NASA’s TESS spacecraft finds its smallest exoplanet to date

NASA’s TESS spacecraft is proceeding to discover ever-smaller planets – and that currently incorporates planets smaller than the human homeworld. The vessel has discovered a planet in the L 98-59 system, L 98-59b, that is 80 percent the size of Earth – and 10 percent littler than TESS’ past smallest finding. You won’t planning a vacation any time soon, unfortunately.

The system is 34.6 light-years away, and the majority of the planets found up until now (there are bigger 59c and 59d planets) sit in the “Venus zone” where a runaway greenhouse gas effect could render them uninhabitable.

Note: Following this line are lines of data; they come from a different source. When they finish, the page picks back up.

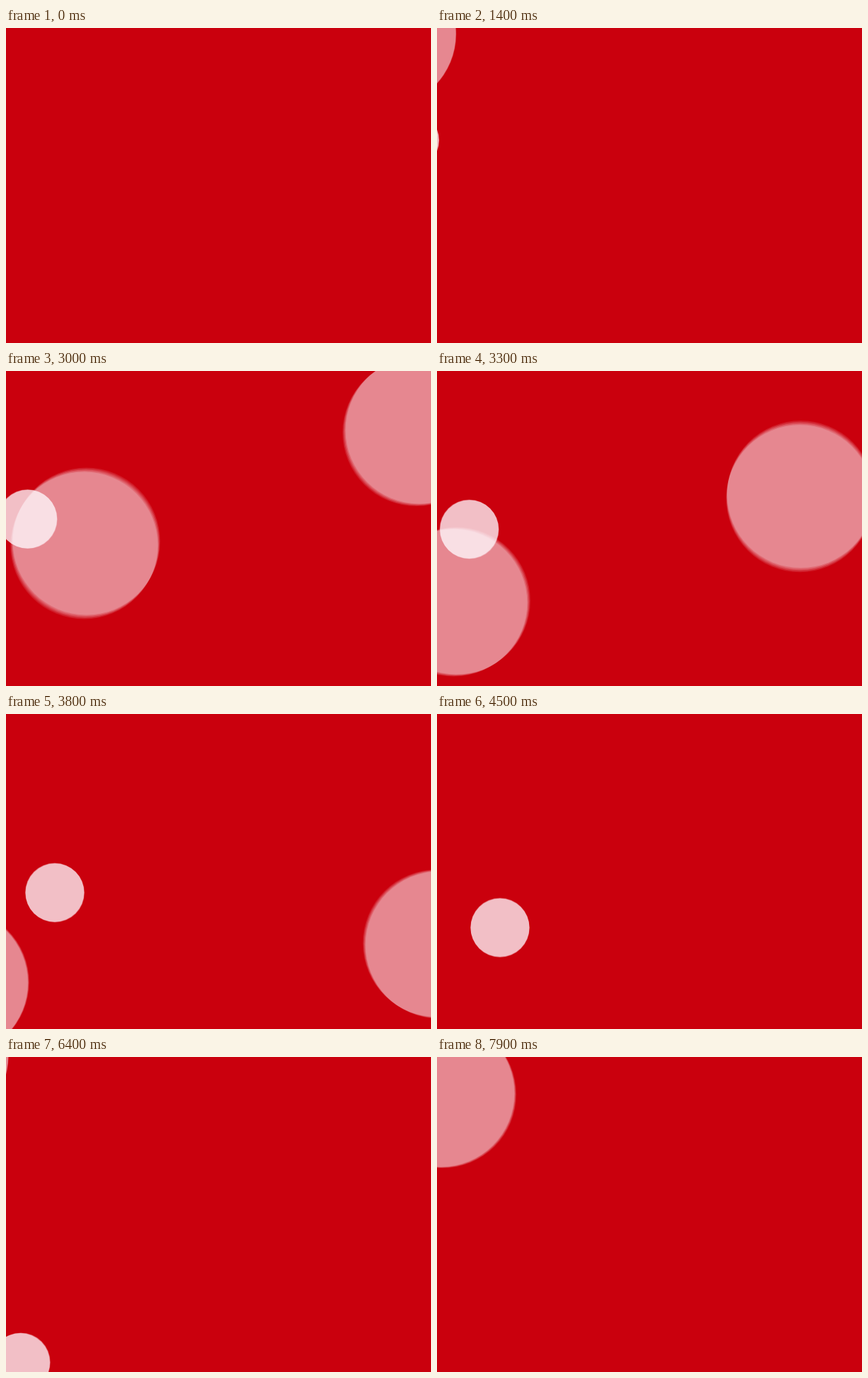
These frames come from a looping animation (600x445 px, 8 s). An HTML page with a canvas:

```html
<!DOCTYPE html>
<html lang="en">
<head>
<meta charset="utf-8">
<title>Drifting circles</title>
<style>
  html, body { margin: 0; width: 100%; height: 100%; overflow: hidden; background: #ca000d; }
  canvas { display: block; width: 600px; height: 445px; }
</style>
</head>
<body>
<canvas id="stage" width="600" height="445"></canvas>
<script>
const W = 600, H = 445, LOOP = 8000, STEP = 100;
const SHUTTER = 16, SAMPLES = 5;

// Each circle sweeps down a sideways parabola: slow in, fast in the middle, slow out.
// tip: turning point, bend: curvature, mid: time and height of top speed,
// reach and pace: scale of the easing in pixels and ms.
const left = {
  r: 104, alpha: 0.54, tip: { x: 125.7, y: 195 }, bend: -0.00583,
  mid: { t: 2900, y: 205 }, reach: 148.3, pace: 376
};
const leftAgain = { ...left, mid: { t: left.mid.t + 5628, y: left.mid.y } };
const right = {
  r: 104, alpha: 0.54, tip: { x: 511, y: 195 }, bend: 0.00583,
  mid: { t: 3346, y: 195 }, reach: 150, pace: 385
};
const small = {
  r: 41.6, alpha: 0.765, tip: { x: 90, y: 316 }, bend: -0.0052,
  mid: { t: 4800, y: 325 }, reach: 163.5, pace: 2100
};
const circles = [left, leftAgain, right, small];

function makeContext(canvas) {
  canvas.width = W;
  canvas.height = H;
  return canvas.getContext('2d');
}

const ctx = makeContext(document.getElementById('stage'));
const layerCtx = makeContext(document.createElement('canvas'));
layerCtx.fillStyle = '#fdf8ff';

function position({ tip, bend, mid, reach, pace }, t) {
  const y = mid.y + reach * Math.atan((t - mid.t) / pace);
  return { x: tip.x + bend * (y - tip.y) ** 2, y };
}

// Averages a few moments around t for a soft motion blur
function drawCircle(circle, t) {
  layerCtx.clearRect(0, 0, W, H);
  layerCtx.globalCompositeOperation = 'lighter';
  layerCtx.globalAlpha = 1 / SAMPLES;
  for (let i = 0; i < SAMPLES; i++) {
    const { x, y } = position(circle, t + SHUTTER * (i / (SAMPLES - 1) - 0.5));
    layerCtx.beginPath();
    layerCtx.arc(x, y, circle.r, 0, 2 * Math.PI);
    layerCtx.fill();
  }
  ctx.globalAlpha = circle.alpha;
  ctx.drawImage(layerCtx.canvas, 0, 0);
}

function render(now) {
  const t = Math.floor((now % LOOP) / STEP) * STEP;
  ctx.globalAlpha = 1;
  ctx.fillStyle = '#ca000d';
  ctx.fillRect(0, 0, W, H);
  circles.forEach(circle => drawCircle(circle, t));
}

const start = performance.now();
function tick() {
  render(performance.now() - start);
  requestAnimationFrame(tick);
}
tick();
</script>
</body>
</html>
```
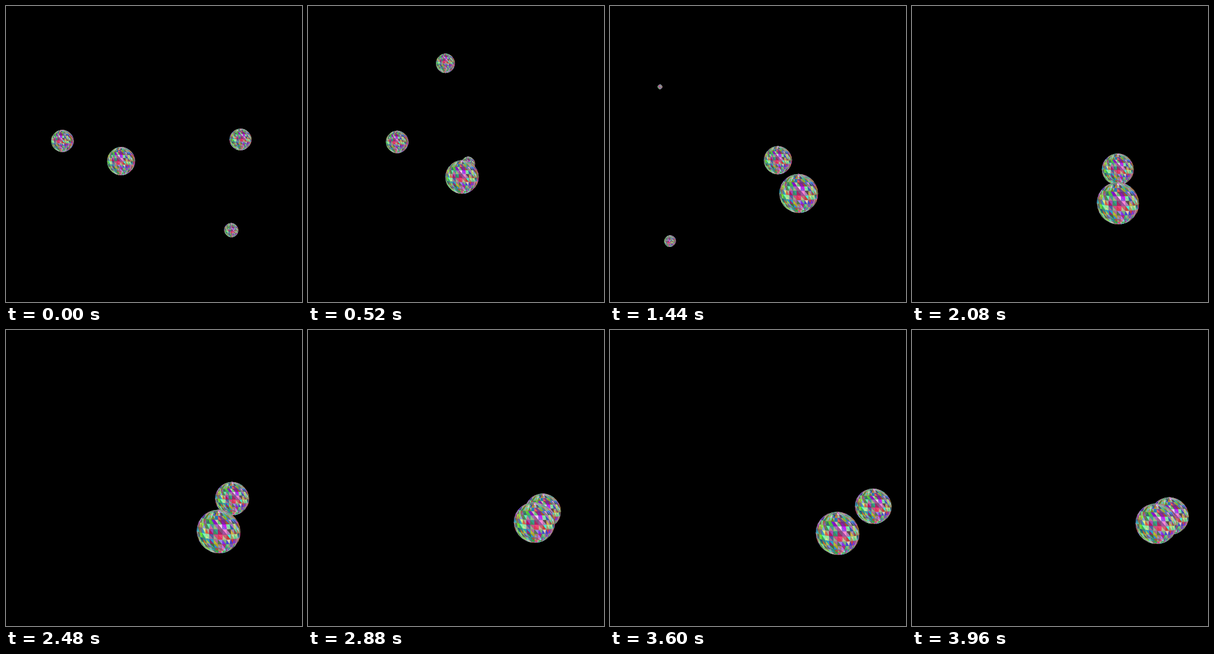
Recreate the animation shown at these times as an HTML page with a canvas. Size 500x500 px, loop 4 s.

```html
<!DOCTYPE html>
<html lang="en">
<head>
<meta charset="utf-8">
<title>Four bodies</title>
<style>
  html, body { margin: 0; width: 100%; height: 100%; overflow: hidden; background: #000; }
  canvas { display: block; width: 500px; height: 500px; }
</style>
</head>
<body>
<canvas id="stage" width="500" height="500"></canvas>
<script>
const ctx = document.getElementById('stage').getContext('2d');
const LOOP = 4000, STEP = 40, MID = 250;
const FOCAL = 603;            // 45 degree field of view
const COLS = 32, ROWS = 14;
const ECC = 0.95;

// Screen position and radius -> camera space, in sphere radii
const toWorld = (x, y, r) => [(x - MID) / r, (y - MID) / r, FOCAL / r];

// Smooth curve through [time, vector] keys
function curve(keys) {
  const slope = (i, k) => {
    const a = keys[Math.max(i - 1, 0)], b = keys[Math.min(i + 1, keys.length - 1)];
    return (b[1][k] - a[1][k]) / (b[0] - a[0]);
  };
  return t => {
    let i = 0;
    while (i < keys.length - 2 && t > keys[i + 1][0]) i++;
    const [t0, p] = keys[i], [t1, q] = keys[i + 1], h = t1 - t0;
    const u = Math.min((t - t0) / h, 1), v = 1 - u;
    return p.map((n, k) =>
      n * v * v * (1 + 2 * u) + q[k] * u * u * (3 - 2 * u) +
      h * u * v * (slope(i, k) * v - slope(i + 1, k) * u));
  };
}

// Separation of the pair: an eccentric orbit that tightens after the first passes
function separation(t) {
  let apo, half;
  if (t < 1.17) { apo = 0.3; half = 0.87; }
  else if (t < 1.676) { apo = 1.423; half = 0.253; }
  else { half = 0.29; apo = 1.966 + 0.58 * Math.round((t - 1.966) / 0.58); }
  const mean = Math.PI * Math.min(Math.abs(t - apo) / half, 1);
  let lo = 0, hi = Math.PI;
  for (let i = 0; i < 24; i++) {
    const e = (lo + hi) / 2;
    if (e + ECC * Math.sin(e) < mean) lo = e; else hi = e;
  }
  return 1 + ECC * Math.cos(lo);
}

// time, then x, y, radius of each partner
const pair = [
  [0,     95.5, 228, 18.2,    194.5, 262, 23.4],
  [1,     225.5, 247.5, 21.4, 286.5, 289, 28.1],
  [1.44,  283.5, 260.5, 23.4, 318.5, 316.5, 32.3],
  [2.08,  347.5, 276, 26.3,   347.5, 333, 34.8],
  [2.546, 387, 286, 27.7,     360, 341.5, 36.3],
  [2.88,  396.5, 306, 29.3,   382, 325, 33.6],
  [3.126, 420, 293, 28.6,     374, 345.5, 36.6],
  [3.24,  425, 295, 28.6,     380.5, 343, 36.2],
  [3.706, 451, 297.5, 29.3,   382, 345, 35.8],
  [3.96,  434.5, 314, 31,     412, 327, 33.5]
].map(([t, ...n]) => [t, toWorld(...n.slice(0, 3)), toWorld(...n.slice(3))]);

const centre = curve(pair.map(([t, a, b]) => [t, a.map((n, k) => (n + b[k]) / 2)]));
const axis = curve(pair.map(([t, a, b]) => [t, a.map((n, k) => (n - b[k]) / separation(t))]));

const path = rows => curve(rows.map(([t, ...n]) => [t, toWorld(...n)]));
const loners = [
  path([
    [0, 396, 225.5, 17.8], [0.56, 220, 89, 15.5], [0.68, 167, 74, 15],
    [1, 58.5, 205.5, 12.3], [1.16, 56, 277, 11.4], [1.44, 101.5, 397, 9.2],
    [1.68, 120, 457, 8.8], [1.95, 140, 520, 8]
  ]),
  path([
    [0, 380.5, 378.5, 11.4], [0.56, 262, 258, 11.3], [1, 174.5, 178, 10.4],
    [1.44, 84.5, 136.5, 3.4], [1.68, 47, 124, 2.8], [2.06, -8, 107, 2.2]
  ])
];

// Sphere mesh with one flat colour per triangle
let seed = 20117;
const rnd = () => (seed = (seed * 16807) % 2147483647) / 2147483647;
const tints = [
  [110, 90, 190], [60, 215, 90], [110, 230, 120], [90, 40, 120],
  [225, 70, 210], [120, 170, 120], [90, 150, 190], [190, 80, 90]
];

function vertex(row, col) {
  const a = col / COLS * 2 * Math.PI, b = row / ROWS * Math.PI;
  return [-Math.cos(a) * Math.sin(b), -Math.cos(b), -Math.sin(a) * Math.sin(b)];
}

const mesh = [];
for (let row = 0; row < ROWS; row++) {
  for (let col = 0; col < COLS / 2 + 2; col++) {
    const tint = tints[(col >> 1) % tints.length];
    const add = (...pts) => {
      const rgb = tint.map(n => Math.round(n * 0.35 + rnd() * 255 * 0.72));
      mesh.push({ pts, fill: `rgb(${rgb})` });
    };
    const i = col - 1;
    const a = vertex(row, i + 1), b = vertex(row, i);
    const c = vertex(row + 1, i), d = vertex(row + 1, i + 1);
    if (row > 0) add(a, b, d);
    if (row < ROWS - 1) add(b, c, d);
  }
}

function collect(pos, out) {
  for (const { pts, fill } of mesh) {
    let depth = 0;
    const s = pts.map(p => {
      const z = pos[2] + p[2], k = FOCAL / z;
      depth += z;
      return [MID + (pos[0] + p[0]) * k, MID + (pos[1] + p[1]) * k];
    });
    const [a, b, c] = s;
    const area = (b[0] - a[0]) * (c[1] - a[1]) - (b[1] - a[1]) * (c[0] - a[0]);
    if (area < 0) out.push({ s, fill, depth });
  }
}

function draw(ms) {
  const t = Math.floor((ms % LOOP) / STEP) * STEP / 1000;
  const mid = centre(t), dir = axis(t), half = separation(t) / 2;
  const faces = [];
  for (const side of [1, -1]) collect(mid.map((n, k) => n + side * half * dir[k]), faces);
  if (t < 2.06) loners.forEach(at => collect(at(t), faces));
  faces.sort((p, q) => q.depth - p.depth);

  ctx.fillStyle = '#000';
  ctx.fillRect(0, 0, 500, 500);
  ctx.lineWidth = 0.4;
  ctx.lineJoin = 'round';
  for (const { s, fill } of faces) {
    ctx.beginPath();
    s.forEach(p => ctx.lineTo(p[0], p[1]));
    ctx.closePath();
    ctx.fillStyle = ctx.strokeStyle = fill;
    ctx.fill();
    ctx.stroke();
  }
}

const start = performance.now();
function tick() {
  draw(performance.now() - start);
  requestAnimationFrame(tick);
}
tick();
</script>
</body>
</html>
```
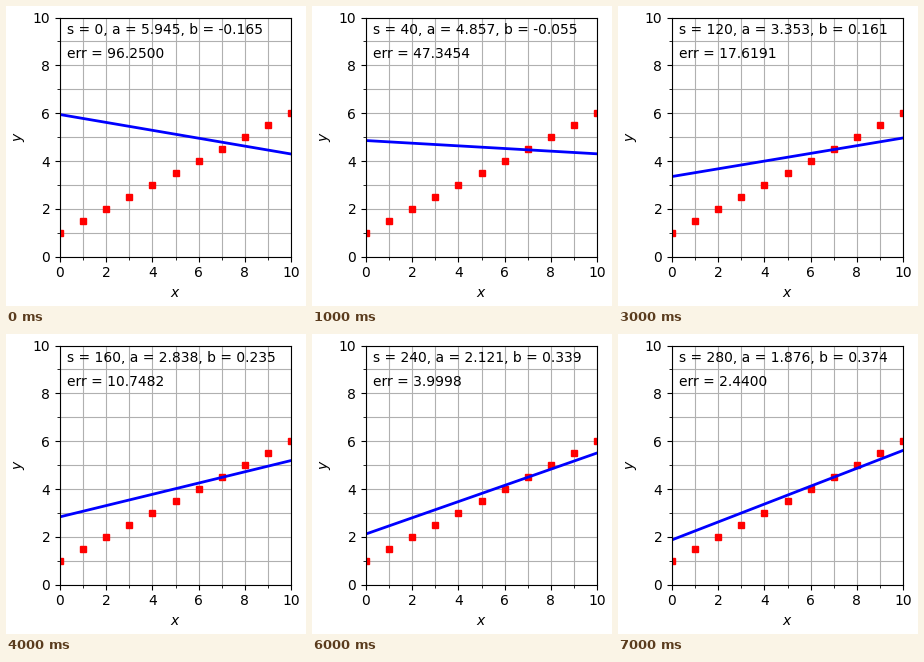
Animation, 300 px wide and 300 px high, one loop 8000 ms. Source, as a matplotlib script:

```python
import numpy as np
import matplotlib.pyplot as plt
from matplotlib.animation import FuncAnimation
from matplotlib.ticker import MultipleLocator

FRAMES = 8
STEPS_PER_FRAME = 40
RATE = 0.001

x = np.arange(11)
y = 1 + 0.5 * x


def fit(step):
    """Least-squares descent: parameters after `step`, error before it."""
    a, b = 6.0, 0.0
    for _ in range(step + 1):
        diff = a + b * x - y
        err = np.sum(diff ** 2)
        a -= 2 * RATE * np.sum(diff)
        b -= 2 * RATE * np.sum(diff * x)
    return a, b, err


plt.rcParams["font.family"] = "DejaVu Sans"
plt.rcParams["font.size"] = 10
fig, ax = plt.subplots(figsize=(3, 3), dpi=100)
fig.subplots_adjust(left=0.18, right=0.95, bottom=0.1643, top=0.9615)
ax.set(xlim=(0, 10), ylim=(0, 10), xlabel="$x$", ylabel="$y$")
for axis in (ax.xaxis, ax.yaxis):
    axis.set_major_locator(MultipleLocator(2))
    axis.set_minor_locator(MultipleLocator(1))
ax.grid(which="both")

ax.plot(x, y, "rs", markersize=4)
line, = ax.plot([], [], "b", linewidth=2)
params = ax.text(0.3, 9.3, "")
error = ax.text(0.3, 8.3, "")


def draw(frame):
    step = frame * STEPS_PER_FRAME
    a, b, err = fit(step)
    line.set_data([0, 10], [a, a + 10 * b])
    params.set_text(f"s = {step}, a = {a:.3f}, b = {b:.3f}")
    error.set_text(f"err = {err:.4f}")
    return line, params, error


anim = FuncAnimation(fig, draw, frames=FRAMES, interval=1000, repeat=True)
plt.show()
```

TESS recognized the planets by utilizing travels (normal dunks in the star’s brilliance brought about by passing planets). You may get more data soon, at any rate. TESS finishes its first year of concentrates in July, and that could be sufficient to both gather more insight regarding the known planets and conceivably spot more.

This isn’t a record for NASA all in all. Kepler-37b, for example, though, and raises hope that it’ll detect rocky worlds that warrant closer study with the James Webb Space Telescope.

This isn’t just about the quest to find extrasolar life, either. The data could help explain why planets either become habitable or devolve into Venus-like hellscapes.